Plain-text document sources

* * * *

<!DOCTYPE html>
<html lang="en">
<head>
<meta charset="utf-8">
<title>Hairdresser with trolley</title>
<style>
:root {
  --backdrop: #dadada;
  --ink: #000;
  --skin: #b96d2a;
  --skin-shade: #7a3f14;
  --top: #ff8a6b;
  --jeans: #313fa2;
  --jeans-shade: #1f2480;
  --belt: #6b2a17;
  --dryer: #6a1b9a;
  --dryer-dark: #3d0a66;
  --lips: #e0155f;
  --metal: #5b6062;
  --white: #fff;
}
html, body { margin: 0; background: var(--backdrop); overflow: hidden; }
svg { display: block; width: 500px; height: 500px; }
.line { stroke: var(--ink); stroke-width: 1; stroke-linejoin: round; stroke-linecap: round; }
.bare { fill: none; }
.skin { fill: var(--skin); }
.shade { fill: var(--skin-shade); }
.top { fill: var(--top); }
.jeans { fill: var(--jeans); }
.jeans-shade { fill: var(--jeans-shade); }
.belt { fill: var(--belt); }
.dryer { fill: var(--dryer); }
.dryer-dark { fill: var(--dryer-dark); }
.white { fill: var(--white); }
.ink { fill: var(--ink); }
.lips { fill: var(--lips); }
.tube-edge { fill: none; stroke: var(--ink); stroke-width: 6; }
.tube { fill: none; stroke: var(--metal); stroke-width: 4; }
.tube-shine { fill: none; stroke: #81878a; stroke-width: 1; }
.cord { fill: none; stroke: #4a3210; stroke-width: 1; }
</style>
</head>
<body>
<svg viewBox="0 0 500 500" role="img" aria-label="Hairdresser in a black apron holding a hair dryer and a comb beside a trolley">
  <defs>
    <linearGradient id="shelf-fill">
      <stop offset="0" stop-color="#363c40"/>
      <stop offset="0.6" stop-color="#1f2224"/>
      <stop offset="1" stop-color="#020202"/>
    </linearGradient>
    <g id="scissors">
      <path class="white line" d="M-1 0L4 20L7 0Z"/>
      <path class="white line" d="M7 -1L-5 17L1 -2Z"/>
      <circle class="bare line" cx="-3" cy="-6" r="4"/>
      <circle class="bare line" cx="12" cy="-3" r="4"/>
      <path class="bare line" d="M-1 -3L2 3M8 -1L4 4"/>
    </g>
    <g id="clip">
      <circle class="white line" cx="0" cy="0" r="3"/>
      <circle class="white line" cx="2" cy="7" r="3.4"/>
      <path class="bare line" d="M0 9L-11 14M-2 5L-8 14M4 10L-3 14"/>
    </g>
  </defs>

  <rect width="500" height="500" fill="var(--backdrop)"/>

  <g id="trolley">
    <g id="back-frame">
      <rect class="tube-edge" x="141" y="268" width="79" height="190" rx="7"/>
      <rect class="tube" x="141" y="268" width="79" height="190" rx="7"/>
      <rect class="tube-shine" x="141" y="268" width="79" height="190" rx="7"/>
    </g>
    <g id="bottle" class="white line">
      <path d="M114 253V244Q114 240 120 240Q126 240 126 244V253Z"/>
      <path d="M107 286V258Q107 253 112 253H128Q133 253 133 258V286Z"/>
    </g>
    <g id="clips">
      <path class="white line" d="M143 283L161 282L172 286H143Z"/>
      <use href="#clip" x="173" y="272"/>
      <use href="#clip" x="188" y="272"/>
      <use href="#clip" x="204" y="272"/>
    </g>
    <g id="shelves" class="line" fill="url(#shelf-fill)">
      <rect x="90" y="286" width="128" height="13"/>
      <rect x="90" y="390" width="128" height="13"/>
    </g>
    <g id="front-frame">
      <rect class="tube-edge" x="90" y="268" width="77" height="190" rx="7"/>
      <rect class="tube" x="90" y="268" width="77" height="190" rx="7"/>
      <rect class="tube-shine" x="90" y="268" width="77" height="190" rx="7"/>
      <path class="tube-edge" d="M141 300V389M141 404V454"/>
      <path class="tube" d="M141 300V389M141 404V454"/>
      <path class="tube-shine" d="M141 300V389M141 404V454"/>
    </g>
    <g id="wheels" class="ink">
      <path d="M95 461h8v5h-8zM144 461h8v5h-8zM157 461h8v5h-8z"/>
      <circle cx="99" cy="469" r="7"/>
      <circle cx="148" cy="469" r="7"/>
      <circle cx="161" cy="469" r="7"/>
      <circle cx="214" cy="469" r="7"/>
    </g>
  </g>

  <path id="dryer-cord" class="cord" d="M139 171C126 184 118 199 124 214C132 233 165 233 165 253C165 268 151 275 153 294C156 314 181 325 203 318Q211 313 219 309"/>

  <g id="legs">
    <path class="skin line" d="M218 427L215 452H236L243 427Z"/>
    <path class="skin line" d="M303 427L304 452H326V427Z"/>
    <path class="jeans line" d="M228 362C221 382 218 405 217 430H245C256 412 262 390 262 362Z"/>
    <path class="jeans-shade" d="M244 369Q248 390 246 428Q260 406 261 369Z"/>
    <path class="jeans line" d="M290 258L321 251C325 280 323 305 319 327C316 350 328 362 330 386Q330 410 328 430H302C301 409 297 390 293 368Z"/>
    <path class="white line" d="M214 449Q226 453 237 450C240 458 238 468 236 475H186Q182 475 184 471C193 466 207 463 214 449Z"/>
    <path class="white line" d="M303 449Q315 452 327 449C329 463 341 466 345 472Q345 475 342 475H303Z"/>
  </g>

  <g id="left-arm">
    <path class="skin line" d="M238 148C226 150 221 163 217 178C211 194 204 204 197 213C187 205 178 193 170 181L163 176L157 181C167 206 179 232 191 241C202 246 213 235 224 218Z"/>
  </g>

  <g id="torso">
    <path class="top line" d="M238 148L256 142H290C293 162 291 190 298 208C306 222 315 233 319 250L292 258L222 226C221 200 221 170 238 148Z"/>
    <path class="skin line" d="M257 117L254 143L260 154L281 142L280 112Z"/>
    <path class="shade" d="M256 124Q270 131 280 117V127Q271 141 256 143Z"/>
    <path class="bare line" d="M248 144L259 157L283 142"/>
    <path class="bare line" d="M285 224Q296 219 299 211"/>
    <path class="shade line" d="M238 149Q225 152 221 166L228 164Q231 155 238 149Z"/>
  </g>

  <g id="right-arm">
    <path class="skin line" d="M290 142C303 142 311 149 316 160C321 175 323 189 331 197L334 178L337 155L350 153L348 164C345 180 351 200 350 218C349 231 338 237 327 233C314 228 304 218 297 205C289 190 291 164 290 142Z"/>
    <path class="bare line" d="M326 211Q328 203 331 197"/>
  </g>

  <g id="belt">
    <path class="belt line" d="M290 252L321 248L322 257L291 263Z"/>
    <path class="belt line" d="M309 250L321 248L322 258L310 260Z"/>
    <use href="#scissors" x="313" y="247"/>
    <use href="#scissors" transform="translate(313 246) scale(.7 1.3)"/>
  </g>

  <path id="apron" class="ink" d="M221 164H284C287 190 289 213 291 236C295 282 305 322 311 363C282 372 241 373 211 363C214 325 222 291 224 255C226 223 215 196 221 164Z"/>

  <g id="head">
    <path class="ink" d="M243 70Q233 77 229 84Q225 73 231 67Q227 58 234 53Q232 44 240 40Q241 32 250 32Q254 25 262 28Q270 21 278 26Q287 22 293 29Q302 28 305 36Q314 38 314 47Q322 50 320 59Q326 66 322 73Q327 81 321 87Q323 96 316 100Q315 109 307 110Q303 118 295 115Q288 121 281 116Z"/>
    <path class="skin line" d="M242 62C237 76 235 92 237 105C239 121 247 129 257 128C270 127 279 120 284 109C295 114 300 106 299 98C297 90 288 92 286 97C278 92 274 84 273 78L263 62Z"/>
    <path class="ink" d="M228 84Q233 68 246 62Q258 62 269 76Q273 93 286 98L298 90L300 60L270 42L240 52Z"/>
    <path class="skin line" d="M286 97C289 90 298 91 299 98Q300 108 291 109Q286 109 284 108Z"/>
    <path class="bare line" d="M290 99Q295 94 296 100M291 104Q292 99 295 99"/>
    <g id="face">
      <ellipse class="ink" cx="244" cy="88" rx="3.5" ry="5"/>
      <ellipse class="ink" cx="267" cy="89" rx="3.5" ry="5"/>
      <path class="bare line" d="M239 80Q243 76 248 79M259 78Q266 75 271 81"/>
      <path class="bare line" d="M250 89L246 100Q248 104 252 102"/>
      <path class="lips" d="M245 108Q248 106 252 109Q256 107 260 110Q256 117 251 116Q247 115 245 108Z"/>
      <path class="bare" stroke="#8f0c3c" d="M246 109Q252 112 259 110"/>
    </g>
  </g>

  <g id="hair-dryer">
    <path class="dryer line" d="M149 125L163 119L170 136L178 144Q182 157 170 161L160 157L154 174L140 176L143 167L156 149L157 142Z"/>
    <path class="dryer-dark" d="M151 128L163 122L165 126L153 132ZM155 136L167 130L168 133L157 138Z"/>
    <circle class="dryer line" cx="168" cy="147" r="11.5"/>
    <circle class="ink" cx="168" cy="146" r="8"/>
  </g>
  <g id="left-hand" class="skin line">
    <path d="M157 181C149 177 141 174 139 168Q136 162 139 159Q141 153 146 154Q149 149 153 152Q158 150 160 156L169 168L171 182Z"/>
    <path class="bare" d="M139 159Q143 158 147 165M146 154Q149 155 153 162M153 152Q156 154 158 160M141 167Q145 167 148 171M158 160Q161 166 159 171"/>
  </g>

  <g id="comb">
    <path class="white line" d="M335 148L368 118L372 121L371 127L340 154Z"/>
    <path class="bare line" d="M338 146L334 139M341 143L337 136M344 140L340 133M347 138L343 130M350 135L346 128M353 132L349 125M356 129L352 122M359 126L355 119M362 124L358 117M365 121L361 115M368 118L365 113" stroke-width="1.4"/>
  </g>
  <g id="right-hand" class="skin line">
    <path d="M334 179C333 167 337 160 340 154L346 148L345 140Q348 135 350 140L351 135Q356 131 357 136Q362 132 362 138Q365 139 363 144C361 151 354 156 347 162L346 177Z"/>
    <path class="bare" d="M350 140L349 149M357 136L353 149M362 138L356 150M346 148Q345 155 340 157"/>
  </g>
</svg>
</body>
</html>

* * * *

Wherever the string "apron" occurs in the records above, copy that line.

Answer to the problem:
<svg viewBox="0 0 500 500" role="img" aria-label="Hairdresser in a black apron holding a hair dryer and a comb beside a trolley">
  <path id="apron" class="ink" d="M221 164H284C287 190 289 213 291 236C295 282 305 322 311 363C282 372 241 373 211 363C214 325 222 291 224 255C226 223 215 196 221 164Z"/>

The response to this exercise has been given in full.